GWALTNEY TWINS, l-r, Maddox, 4, Tyson, 6, Mason, 6, and Braxton, 4 are the sons of Selina and Benji Gwaltney.
The number two has special standing at Southside Elementary School this year where there are 10 sets of twins enrolled in school, and surprisingly enough, four of those sets belong to just two families.
Both the Gilbert and Gwaltney families have two sets of twins. Selina and Benji Gwaltney have four boys who are fraternal twins; Francina Mitchell and Eddie Gilbert are the parents of two sets of boy and girl fraternal twins.
Braxton and Maddox Gwaltney, both 4, are in Pre-K; Aubrey and Alexander Gilbert, both 5, are in kindergarten; Tyson and Mason Gwaltney, 6, are in kindergarten; and Ethan and Faith Gilbert, both 7, are in 2nd grade.
“There’s never a dull moment,” says Francina Mitchell, of having two sets of twins in the house.
Like Mitchell, Selina Gwaltney says keeping to a schedule is important to maintaining order. “Everything is structured because there are so many of them,” laughs Gwaltney. “They are four very bright personalities, but all four very different.”
Neither mother says she expected to have a second set of twins. Mitchell, 36, who has twins on her side of the family, says, “With the first set, I thought, if God gives me two I hope it’s a boy and a girl, and I got that, and then when I found out I was having a second set, I thought, what am I going to do! I love them, though, I wouldn’t trade nothing for them in the world.”
Mitchell says her twins are all in separate classes. Gwaltney, 41, says that is also the case for her oldest twins, but she wanted her younger boys in the same class.
“Maddox, the youngest (last born), he’s my little fighting spirit. He’s like the glue that holds all three of the boys together. He gets up and gets dressed first and gets in the car with his seatbelt on first,” says Gwaltney. “Tyson (the first born) is the other motivator. He helps keep the two in the middle going.”
Mitchell says her children also help one another.
“Faith helps out a lot, pretty much anything I need she and Ethan help out, they try to help me keep everything in line,” she says.
Both moms say they are lucky to have strong support systems to help with the multiple multiples.
“I get myself ready first at 5 a.m., then around 5:30 a.m. I wake them up, and they dress themselves in the clothes I’ve already laid out. They brush their teeth and wash their faces, then I give them a snack and my mother-in-law cooks them breakfast and drops them off at school,” says Mitchell, a C.N.A. at a nursing home in Thomasville.
Gwaltney, who has worked as a personal trainer and in physical therapy, says her boys’ grandparents, Linda and Bobby Gwaltney and Debra and Bob Jones, all of Cairo, are “shuttle buses” who help make sure the twins get where they need to be.

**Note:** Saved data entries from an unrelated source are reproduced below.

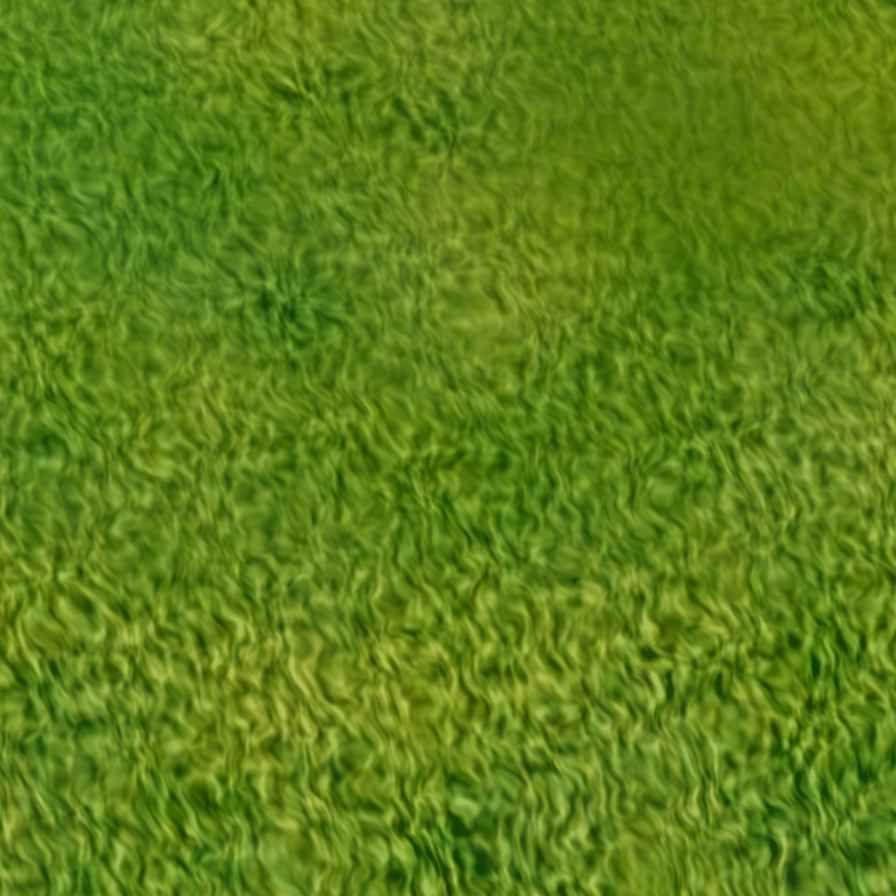
Write a WebGL 2 fragment shader that draws this texture.

```glsl
#version 300 es
precision highp float;

uniform vec2 u_resolution;
out vec4 outColor;

const vec3 GRASS_MEAN = vec3(0.365, 0.503, 0.088);
const vec3 GRASS_SLOPE = vec3(0.108, 0.100, 0.062);
const vec3 GRASS_CURVE = vec3(0.002, 0.000, 0.012);
const vec3 WARM_TINT = vec3(0.062, 0.004, -0.008);
const vec3 PALE_TINT = vec3(0.015, 0.010, 0.060);
const vec2 BLADE_FREQ = vec2(74.0, 32.0);
const vec2 FINE_FREQ = vec2(135.0, 70.0);
const float BLADE_LEAN = 0.24;
const float BLADE_GAIN = 3.0;
const float FINE_GAIN = 1.5;
const float RIDGE_GAIN = 1.5;
const float TUFT_GRID = 5.0;
const float TUFT_CHANCE = 0.35;

float hash(vec2 cell, uint seed) {
    uvec2 q = uvec2(ivec2(cell) + 4096);
    uint h = q.x * 1597334673u ^ q.y * 3812015801u ^ seed * 2798796413u;
    h = (h ^ (h >> 16)) * 2146121005u;
    h = (h ^ (h >> 15)) * 2221713035u;
    return float((h ^ (h >> 16)) >> 8) / 16777216.0;
}

float cornerSlope(vec2 cell, vec2 offset, uint seed) {
    float angle = 6.28319 * hash(cell, seed);
    return dot(vec2(cos(angle), sin(angle)), offset);
}

// Gradient noise, roughly -0.7 to 0.7
float noise(vec2 p, uint seed) {
    vec2 cell = floor(p), f = p - cell;
    vec2 s = f * f * f * (f * (f * 6.0 - 15.0) + 10.0);
    vec2 e = vec2(1.0, 0.0);
    float low = mix(cornerSlope(cell, f, seed), cornerSlope(cell + e.xy, f - e.xy, seed), s.x);
    float high = mix(cornerSlope(cell + e.yx, f - e.yx, seed), cornerSlope(cell + e.xx, f - e.xx, seed), s.x);
    return mix(low, high, s.y);
}

float softSpot(vec2 p, vec2 center, vec2 radius) {
    vec2 d = (p - center) / radius;
    return exp(-dot(d, d));
}

float segmentDistance(vec2 p, vec2 a, vec2 b) {
    vec2 ab = b - a;
    return length(p - a - ab * clamp(dot(p - a, ab) / dot(ab, ab), 0.0, 1.0));
}

// Scattered tufts: x = shade of the slanted stalks, y = shadow around them
vec2 tufts(vec2 p) {
    vec2 sum = vec2(0.0);
    vec2 home = floor(p * TUFT_GRID);
    for (int j = -1; j <= 1; j++) {
        for (int i = -1; i <= 1; i++) {
            vec2 cell = home + vec2(i, j);
            if (hash(cell, 21u) > TUFT_CHANCE) continue;
            vec2 center = (cell + 0.2 + 0.6 * vec2(hash(cell, 22u), hash(cell, 23u))) / TUFT_GRID;
            vec2 d = p - center;
            float angle = mix(2.1, 2.6, hash(cell, 24u));
            vec2 axis = 0.024 * vec2(cos(angle), sin(angle));
            vec2 side = vec2(-0.009, -0.008);
            float stalk = segmentDistance(d, -axis, axis);
            float shadow = segmentDistance(d - side, -axis, axis);
            sum.x += 1.4 * smoothstep(0.006, 0.001, stalk) - 1.1 * smoothstep(0.009, 0.002, shadow);
            sum.y += softSpot(d, vec2(0.025, -0.012), vec2(0.065, 0.04));
        }
    }
    return sum;
}

void main() {
    vec2 p = gl_FragCoord.xy / u_resolution.y;

    // Broad zones of the lawn
    float patches = noise(p * 3.5, 1u) + 0.6 * noise(p * 8.0, 2u);
    float smoothZone = softSpot(p, vec2(0.80, 0.86), vec2(0.26, 0.17));
    float dryBand = softSpot(p, vec2(0.30, 0.27), vec2(0.40, 0.13));
    float lushCorner = softSpot(p, vec2(0.06, 0.86), vec2(0.20, 0.28));
    float nearness = 1.0 - smoothstep(0.05, 0.85, p.y);
    vec2 tuft = tufts(p);

    // Leaning, wavering blade coordinates, foreshortened upward
    vec2 q = p + 0.022 * vec2(noise(p * 13.0, 3u), noise(p * 11.0, 4u));
    q += 0.007 * vec2(noise(p * 38.0, 5u), noise(p * 34.0, 6u));
    q.x += BLADE_LEAN * p.y;
    q.y += 0.3 * p.y * p.y;

    // Blade relief with thin lit rims
    float blades = noise(q * BLADE_FREQ, 7u);
    float fine = noise(q * FINE_FREQ, 8u);
    float rim = 0.22 - abs(noise(q * BLADE_FREQ * 0.9 + 0.35, 9u));
    float relief = BLADE_GAIN * blades + FINE_GAIN * fine + RIDGE_GAIN * rim;

    float contrast = mix(0.68, 1.22, nearness) * (1.0 - 0.55 * smoothZone);
    contrast *= 1.0 + 0.35 * noise(p * 9.0, 10u) + 0.3 * min(tuft.y, 1.0);

    float tone = relief * contrast + 0.55 * patches + 0.25 * dryBand;
    tone += 0.75 * tuft.x - 0.5 * tuft.y - 0.25 * smoothZone;
    tone = clamp(tone, -2.4, 2.4);

    // Tone to grass colour, then dry and pale drifts
    float warmth = 1.1 * patches + 0.6 * dryBand + 0.55 * smoothZone - 0.8 * lushCorner - 0.5 * tuft.y;
    warmth += 0.8 * noise(q * vec2(40.0, 22.0), 11u) * (0.4 + nearness);
    float pale = noise(p * 5.0, 12u) + 0.8 * noise(q * vec2(52.0, 30.0), 13u) - 0.5 * smoothZone;

    vec3 color = GRASS_MEAN + tone * GRASS_SLOPE + tone * tone * GRASS_CURVE;
    color += clamp(warmth, -1.0, 1.2) * WARM_TINT + pale * PALE_TINT;
    outColor = vec4(clamp(color, 0.0, 1.0), 1.0);
}
```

Although her twins are all boys, dressing them in matching outfits is not a priority.
“Some days I’ll dress them alike, and some days they want to be different,” Gwaltney says.
After school, the busy atmosphere continues at the Gwaltney house. “They all have homework, and all have soccer practice, but they love it. They all enjoy school,” says their Mom.
Kevin Strickland, principal of Southside Elementary who has worked nearly 20 years in education, says this must be a banner year for twins at the school. “I have worked with twins in the past, but not this amount of twins. Additionally, having two sets of twins within one family is rare for any school let alone two sets of double twins like we have this year,” Strickland says.